Saturday’s event will build on similar city-led efforts that took place on June 4 and will use “refreshed” sandbags provided to neighborhoods by the City of Flagstaff and Coconino County.
The city-led event “has produced great results,” Tewksbury-Bloom said, “but there’s still a lot of help needed in Sunnyside.”
People also read…
The sandbag walls provided many residents with emergency protection during last year’s historic floods. Over the past year, city, county, and U.S. Forest Service partners have worked on large-scale mitigation projects that include infrastructure to improve stormwater conveyance as well as watershed restoration. which should help slow flood waters before they reach residential areas.

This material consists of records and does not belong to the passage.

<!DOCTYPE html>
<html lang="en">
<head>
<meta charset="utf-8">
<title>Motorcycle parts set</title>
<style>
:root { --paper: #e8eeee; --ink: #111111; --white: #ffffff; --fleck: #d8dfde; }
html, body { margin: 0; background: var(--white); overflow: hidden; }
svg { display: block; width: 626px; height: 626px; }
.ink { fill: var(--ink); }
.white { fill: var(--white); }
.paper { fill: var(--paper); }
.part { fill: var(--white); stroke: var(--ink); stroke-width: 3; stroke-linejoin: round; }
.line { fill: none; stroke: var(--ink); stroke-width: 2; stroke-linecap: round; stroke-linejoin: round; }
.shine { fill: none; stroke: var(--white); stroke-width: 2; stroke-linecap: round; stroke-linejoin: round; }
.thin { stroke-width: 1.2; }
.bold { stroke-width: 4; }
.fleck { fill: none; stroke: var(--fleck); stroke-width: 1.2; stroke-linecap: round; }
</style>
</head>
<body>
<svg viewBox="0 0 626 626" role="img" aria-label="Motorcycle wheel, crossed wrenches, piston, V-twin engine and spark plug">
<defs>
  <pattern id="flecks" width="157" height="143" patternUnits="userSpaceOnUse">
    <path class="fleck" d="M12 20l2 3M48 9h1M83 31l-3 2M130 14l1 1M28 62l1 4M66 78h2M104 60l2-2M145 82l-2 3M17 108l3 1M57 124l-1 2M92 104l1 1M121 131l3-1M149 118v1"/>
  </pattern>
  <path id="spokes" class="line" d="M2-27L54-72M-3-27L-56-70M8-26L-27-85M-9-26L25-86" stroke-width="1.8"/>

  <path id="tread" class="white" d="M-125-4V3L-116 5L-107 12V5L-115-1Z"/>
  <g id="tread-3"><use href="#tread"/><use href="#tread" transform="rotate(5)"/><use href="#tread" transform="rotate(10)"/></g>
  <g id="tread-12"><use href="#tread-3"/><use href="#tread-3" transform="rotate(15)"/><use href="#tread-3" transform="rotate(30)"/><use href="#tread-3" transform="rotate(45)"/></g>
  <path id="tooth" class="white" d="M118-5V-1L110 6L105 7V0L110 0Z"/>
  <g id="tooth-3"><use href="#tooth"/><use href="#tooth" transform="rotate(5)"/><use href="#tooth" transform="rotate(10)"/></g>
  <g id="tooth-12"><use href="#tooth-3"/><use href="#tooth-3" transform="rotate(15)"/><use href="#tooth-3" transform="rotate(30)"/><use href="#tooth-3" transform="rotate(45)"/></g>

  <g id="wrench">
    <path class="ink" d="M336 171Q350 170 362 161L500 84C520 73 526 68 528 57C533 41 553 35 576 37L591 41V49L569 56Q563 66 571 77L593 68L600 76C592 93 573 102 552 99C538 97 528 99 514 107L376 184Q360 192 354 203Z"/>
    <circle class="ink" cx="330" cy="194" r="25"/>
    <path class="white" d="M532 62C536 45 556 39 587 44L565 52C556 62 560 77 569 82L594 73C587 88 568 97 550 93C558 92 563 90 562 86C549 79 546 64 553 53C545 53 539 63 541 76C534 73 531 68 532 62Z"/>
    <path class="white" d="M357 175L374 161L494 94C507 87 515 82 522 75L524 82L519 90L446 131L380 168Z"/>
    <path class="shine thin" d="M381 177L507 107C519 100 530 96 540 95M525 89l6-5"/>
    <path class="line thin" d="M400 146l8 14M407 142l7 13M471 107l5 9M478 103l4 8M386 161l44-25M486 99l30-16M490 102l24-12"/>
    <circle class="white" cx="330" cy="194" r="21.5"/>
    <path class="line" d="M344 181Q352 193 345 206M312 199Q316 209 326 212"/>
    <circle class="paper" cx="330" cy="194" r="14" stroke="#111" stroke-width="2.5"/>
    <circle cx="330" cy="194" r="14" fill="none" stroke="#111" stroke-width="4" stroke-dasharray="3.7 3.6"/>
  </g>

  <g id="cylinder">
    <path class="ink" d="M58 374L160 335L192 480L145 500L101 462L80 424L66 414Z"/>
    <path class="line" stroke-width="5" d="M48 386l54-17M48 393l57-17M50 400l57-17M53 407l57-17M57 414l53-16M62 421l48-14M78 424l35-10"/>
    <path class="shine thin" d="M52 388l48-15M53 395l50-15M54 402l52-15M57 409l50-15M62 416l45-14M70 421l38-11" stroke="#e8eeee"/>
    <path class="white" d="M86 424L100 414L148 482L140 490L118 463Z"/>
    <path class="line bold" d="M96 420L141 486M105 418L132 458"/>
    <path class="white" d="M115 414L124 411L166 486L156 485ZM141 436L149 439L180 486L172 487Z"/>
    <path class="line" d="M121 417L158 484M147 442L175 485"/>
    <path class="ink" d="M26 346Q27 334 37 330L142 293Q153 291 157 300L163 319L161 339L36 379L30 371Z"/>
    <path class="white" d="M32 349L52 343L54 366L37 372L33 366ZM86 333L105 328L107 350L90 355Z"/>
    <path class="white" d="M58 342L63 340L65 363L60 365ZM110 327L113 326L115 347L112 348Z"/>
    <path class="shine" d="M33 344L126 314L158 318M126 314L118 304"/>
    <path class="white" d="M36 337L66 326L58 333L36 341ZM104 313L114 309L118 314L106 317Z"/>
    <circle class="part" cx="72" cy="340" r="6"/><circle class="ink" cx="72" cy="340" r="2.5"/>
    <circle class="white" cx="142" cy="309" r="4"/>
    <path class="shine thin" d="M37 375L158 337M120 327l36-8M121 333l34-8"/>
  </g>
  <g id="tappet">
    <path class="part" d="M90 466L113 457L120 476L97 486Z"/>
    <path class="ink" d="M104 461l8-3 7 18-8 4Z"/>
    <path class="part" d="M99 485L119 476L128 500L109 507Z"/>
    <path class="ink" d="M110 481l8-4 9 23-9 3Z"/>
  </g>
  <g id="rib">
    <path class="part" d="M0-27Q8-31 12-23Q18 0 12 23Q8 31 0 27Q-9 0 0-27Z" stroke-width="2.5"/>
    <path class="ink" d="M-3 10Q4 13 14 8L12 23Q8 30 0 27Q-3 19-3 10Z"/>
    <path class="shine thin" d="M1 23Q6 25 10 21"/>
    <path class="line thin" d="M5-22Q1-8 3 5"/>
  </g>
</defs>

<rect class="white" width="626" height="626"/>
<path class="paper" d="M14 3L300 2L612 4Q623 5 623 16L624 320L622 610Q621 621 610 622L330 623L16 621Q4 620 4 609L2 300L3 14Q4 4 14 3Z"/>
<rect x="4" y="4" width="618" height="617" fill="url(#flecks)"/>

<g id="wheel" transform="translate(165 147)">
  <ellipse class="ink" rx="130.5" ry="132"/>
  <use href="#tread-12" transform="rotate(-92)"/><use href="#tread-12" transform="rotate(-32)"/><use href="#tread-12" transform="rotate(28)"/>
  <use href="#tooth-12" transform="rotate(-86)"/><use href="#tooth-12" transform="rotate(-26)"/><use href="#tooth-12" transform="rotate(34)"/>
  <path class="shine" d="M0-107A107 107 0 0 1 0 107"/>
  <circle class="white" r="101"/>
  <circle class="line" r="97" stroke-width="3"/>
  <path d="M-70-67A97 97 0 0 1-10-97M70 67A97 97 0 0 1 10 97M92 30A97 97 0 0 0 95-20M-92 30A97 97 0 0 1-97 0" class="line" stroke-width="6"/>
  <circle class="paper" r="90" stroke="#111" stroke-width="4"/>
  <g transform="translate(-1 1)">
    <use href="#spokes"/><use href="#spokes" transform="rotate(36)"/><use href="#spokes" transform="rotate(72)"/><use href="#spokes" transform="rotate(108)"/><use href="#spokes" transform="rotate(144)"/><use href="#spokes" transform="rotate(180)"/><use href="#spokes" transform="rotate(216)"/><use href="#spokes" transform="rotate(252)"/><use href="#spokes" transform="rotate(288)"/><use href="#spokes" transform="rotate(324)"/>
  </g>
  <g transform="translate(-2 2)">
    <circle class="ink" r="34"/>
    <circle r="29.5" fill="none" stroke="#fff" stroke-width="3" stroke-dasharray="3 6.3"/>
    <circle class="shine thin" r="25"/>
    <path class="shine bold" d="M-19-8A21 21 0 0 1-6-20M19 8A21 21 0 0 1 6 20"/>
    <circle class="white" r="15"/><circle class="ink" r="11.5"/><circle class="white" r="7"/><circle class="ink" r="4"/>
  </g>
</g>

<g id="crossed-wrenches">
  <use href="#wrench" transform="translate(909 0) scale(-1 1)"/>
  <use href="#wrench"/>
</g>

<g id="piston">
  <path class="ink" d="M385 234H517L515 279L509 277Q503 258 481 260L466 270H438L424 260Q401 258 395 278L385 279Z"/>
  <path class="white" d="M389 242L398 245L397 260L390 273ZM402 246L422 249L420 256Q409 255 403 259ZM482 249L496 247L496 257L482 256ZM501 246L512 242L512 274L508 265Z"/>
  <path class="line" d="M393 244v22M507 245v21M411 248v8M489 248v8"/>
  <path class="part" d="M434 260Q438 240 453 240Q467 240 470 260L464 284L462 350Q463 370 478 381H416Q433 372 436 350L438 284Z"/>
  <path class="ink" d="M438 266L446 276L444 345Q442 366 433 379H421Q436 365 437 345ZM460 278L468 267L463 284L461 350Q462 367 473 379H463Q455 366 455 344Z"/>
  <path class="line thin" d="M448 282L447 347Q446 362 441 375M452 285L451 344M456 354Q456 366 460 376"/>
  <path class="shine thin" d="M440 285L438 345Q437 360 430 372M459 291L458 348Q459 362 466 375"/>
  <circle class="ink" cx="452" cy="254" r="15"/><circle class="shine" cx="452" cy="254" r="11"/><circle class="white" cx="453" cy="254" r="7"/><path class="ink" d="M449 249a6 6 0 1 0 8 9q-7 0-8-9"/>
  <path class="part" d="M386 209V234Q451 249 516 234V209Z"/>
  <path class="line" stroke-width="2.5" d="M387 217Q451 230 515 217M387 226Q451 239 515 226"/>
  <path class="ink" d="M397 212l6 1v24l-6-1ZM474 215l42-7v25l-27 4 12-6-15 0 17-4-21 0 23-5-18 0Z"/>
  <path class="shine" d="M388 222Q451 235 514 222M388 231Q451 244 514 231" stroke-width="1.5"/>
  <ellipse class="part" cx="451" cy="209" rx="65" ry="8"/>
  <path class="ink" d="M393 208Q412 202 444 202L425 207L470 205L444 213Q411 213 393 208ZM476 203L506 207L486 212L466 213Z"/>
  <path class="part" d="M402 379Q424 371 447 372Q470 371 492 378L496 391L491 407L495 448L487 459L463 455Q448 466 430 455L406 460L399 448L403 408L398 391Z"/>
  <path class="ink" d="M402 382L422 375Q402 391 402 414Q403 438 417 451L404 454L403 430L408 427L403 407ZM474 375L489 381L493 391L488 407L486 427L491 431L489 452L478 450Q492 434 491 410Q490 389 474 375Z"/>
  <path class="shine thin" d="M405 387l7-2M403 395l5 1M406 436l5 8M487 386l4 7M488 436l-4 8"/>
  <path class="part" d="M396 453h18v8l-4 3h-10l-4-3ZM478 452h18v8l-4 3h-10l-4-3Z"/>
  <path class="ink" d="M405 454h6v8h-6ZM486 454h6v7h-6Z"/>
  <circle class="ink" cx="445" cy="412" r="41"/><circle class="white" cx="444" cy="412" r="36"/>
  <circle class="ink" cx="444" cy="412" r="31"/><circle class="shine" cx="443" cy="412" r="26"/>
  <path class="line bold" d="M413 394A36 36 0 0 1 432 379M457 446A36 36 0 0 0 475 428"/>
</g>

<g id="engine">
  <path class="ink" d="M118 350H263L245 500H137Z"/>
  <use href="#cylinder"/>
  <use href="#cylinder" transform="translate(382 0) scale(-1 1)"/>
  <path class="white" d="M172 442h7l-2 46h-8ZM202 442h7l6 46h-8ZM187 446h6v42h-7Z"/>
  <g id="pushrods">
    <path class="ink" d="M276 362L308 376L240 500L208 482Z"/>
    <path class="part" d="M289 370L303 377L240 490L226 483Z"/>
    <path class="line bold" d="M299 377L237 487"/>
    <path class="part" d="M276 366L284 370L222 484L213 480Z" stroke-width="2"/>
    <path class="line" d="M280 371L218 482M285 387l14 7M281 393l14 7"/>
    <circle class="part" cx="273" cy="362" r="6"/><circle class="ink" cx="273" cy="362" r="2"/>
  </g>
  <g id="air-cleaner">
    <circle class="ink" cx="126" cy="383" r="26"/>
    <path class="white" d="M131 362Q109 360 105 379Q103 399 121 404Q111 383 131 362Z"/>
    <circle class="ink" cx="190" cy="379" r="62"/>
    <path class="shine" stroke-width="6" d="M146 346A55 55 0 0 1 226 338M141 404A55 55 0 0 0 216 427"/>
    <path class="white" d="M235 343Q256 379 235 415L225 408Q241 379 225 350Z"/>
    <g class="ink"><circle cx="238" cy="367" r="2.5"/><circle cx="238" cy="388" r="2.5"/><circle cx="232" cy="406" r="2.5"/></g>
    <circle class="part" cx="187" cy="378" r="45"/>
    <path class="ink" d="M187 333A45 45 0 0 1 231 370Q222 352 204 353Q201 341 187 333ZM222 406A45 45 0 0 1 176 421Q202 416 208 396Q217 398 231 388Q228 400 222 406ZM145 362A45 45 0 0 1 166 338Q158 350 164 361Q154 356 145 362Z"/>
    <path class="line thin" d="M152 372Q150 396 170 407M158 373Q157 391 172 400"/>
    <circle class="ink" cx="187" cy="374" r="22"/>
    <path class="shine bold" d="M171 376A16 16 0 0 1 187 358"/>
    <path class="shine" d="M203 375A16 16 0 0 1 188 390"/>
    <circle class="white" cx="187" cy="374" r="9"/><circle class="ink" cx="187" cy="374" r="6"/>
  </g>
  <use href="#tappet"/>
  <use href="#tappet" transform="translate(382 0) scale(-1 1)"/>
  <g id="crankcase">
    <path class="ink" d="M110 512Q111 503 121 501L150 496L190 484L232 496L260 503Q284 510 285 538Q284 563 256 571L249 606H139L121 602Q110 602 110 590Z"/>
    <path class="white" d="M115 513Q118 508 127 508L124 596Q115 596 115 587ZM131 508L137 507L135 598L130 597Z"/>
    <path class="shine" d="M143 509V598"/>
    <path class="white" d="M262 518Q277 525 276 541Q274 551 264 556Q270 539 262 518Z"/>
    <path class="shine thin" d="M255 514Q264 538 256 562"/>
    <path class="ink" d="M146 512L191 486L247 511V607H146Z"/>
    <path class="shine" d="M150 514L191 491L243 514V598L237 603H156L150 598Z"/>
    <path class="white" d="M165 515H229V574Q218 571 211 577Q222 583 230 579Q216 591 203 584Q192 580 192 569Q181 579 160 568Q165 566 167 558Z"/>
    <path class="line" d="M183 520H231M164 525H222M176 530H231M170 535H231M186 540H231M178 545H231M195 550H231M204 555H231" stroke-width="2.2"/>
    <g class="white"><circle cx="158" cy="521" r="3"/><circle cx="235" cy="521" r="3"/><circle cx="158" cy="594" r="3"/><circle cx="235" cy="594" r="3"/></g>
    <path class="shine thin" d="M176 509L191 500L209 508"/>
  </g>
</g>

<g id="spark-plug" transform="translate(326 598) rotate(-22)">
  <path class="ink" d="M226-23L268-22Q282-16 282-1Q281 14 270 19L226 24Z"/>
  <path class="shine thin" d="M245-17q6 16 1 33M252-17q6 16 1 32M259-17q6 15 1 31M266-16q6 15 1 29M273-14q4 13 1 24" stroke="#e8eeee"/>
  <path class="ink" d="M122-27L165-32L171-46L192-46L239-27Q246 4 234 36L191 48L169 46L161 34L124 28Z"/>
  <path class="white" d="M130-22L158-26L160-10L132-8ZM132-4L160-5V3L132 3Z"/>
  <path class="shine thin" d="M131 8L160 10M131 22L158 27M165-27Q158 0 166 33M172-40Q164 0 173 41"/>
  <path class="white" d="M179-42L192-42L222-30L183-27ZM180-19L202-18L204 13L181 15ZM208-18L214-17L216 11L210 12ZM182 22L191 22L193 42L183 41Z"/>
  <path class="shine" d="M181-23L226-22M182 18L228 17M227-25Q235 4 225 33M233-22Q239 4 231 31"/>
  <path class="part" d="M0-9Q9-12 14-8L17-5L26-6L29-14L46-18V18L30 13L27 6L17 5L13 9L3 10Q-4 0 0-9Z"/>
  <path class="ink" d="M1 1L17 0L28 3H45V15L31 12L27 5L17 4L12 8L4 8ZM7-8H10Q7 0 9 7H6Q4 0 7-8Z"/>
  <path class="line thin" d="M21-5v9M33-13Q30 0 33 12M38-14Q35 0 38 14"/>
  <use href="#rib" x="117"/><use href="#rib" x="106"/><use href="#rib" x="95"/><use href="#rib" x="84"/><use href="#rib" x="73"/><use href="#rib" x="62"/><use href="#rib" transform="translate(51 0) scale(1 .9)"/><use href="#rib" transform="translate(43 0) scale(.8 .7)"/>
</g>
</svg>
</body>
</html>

The projects are all on track to be completed before heavy rains in the monsoon season bring the risk of flooding back. Still, the generally reliable monsoon season has been chaotic in recent years and it is difficult to predict the severity of the approaching season.
“There is always a risk and you should always be prepared by setting up sandbags to protect your property,” Tewksbury-Bloom said.
The city will hold another neighborhood event on June 18. Residents who need help preparing their sandbag walls can call the city hotline at 928-213-2102 to be put on a scheduled help list. For more information on flood mitigation efforts, visit www.museumfloodprojects.com.